== Segment start ==
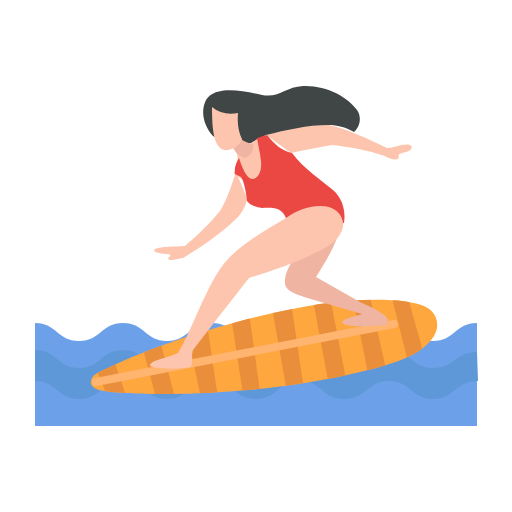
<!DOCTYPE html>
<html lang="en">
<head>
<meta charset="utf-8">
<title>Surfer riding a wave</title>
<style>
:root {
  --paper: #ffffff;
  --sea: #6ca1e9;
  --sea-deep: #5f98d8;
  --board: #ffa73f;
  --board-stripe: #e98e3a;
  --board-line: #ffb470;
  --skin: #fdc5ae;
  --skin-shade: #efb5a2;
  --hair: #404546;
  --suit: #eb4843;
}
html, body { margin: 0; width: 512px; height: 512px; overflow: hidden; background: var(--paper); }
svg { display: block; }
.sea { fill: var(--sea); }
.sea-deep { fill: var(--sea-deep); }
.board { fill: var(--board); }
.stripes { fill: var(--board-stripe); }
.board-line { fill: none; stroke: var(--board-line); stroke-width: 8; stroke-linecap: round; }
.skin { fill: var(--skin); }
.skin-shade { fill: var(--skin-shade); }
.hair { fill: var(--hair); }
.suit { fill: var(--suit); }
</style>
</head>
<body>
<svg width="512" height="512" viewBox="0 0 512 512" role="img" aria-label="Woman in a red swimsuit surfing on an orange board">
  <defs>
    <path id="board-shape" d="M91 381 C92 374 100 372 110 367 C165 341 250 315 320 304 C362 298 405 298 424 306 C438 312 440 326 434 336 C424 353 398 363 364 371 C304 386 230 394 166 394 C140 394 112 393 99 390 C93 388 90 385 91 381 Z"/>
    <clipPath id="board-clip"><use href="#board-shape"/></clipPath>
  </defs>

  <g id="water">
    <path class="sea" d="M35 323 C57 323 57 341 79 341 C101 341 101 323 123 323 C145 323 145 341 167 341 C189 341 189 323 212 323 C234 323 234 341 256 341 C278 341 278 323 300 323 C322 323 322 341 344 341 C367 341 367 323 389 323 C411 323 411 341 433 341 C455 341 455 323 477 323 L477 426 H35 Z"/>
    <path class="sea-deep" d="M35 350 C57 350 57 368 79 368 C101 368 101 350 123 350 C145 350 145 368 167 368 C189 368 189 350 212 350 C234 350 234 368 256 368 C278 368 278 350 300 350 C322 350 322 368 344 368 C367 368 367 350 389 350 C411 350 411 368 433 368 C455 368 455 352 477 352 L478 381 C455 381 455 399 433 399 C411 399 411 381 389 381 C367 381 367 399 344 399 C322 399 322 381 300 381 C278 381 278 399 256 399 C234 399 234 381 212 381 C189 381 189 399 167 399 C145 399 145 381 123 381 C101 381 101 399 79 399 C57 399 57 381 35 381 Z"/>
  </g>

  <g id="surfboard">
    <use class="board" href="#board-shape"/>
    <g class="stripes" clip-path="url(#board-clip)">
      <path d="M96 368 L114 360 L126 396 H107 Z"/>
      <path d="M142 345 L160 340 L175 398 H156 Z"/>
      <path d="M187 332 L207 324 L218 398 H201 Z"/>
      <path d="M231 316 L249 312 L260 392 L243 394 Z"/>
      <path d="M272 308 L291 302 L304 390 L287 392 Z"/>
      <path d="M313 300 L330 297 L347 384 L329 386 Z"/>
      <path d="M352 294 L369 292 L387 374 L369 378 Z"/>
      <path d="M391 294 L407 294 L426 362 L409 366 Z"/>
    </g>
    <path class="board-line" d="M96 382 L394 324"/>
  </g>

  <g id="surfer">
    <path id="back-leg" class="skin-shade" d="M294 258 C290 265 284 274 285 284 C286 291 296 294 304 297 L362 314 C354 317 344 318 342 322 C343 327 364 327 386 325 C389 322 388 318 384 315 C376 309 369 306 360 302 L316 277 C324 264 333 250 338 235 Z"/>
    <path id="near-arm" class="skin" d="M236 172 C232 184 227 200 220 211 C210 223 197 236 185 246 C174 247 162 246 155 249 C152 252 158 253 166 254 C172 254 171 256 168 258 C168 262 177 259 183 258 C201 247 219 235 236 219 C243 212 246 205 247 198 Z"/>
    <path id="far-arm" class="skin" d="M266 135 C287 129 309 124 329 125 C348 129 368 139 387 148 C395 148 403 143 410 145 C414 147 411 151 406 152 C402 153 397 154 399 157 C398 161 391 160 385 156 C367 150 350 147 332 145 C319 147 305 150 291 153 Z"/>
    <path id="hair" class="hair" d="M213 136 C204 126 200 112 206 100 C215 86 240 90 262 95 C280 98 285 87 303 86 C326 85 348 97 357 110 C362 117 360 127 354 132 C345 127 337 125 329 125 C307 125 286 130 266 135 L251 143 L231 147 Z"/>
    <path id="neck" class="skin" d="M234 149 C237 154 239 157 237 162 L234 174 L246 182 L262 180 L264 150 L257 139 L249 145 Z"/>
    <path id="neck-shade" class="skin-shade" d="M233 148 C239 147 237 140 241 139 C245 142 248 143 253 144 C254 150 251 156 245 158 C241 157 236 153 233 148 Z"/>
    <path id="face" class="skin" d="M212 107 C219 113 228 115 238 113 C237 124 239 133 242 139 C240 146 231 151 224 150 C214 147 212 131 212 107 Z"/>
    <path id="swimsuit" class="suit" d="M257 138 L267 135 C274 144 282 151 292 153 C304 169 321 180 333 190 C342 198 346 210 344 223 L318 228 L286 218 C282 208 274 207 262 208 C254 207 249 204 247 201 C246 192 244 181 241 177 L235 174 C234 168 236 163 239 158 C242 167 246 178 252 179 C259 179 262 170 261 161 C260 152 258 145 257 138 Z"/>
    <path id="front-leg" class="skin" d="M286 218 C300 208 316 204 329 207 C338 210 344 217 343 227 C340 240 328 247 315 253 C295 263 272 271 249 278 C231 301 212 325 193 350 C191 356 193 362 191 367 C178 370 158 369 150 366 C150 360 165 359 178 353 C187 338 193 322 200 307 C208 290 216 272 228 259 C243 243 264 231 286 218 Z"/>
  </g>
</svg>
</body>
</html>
== Segment end ==
TASK BRIEF: Please return every line of the records above that contains the word "shade".

RESPONSE TO THIS EXERCISE:
  --skin-shade: #efb5a2;
.skin-shade { fill: var(--skin-shade); }
    <path id="back-leg" class="skin-shade" d="M294 258 C290 265 284 274 285 284 C286 291 296 294 304 297 L362 314 C354 317 344 318 342 322 C343 327 364 327 386 325 C389 322 388 318 384 315 C376 309 369 306 360 302 L316 277 C324 264 333 250 338 235 Z"/>
    <path id="neck-shade" class="skin-shade" d="M233 148 C239 147 237 140 241 139 C245 142 248 143 253 144 C254 150 251 156 245 158 C241 157 236 153 233 148 Z"/>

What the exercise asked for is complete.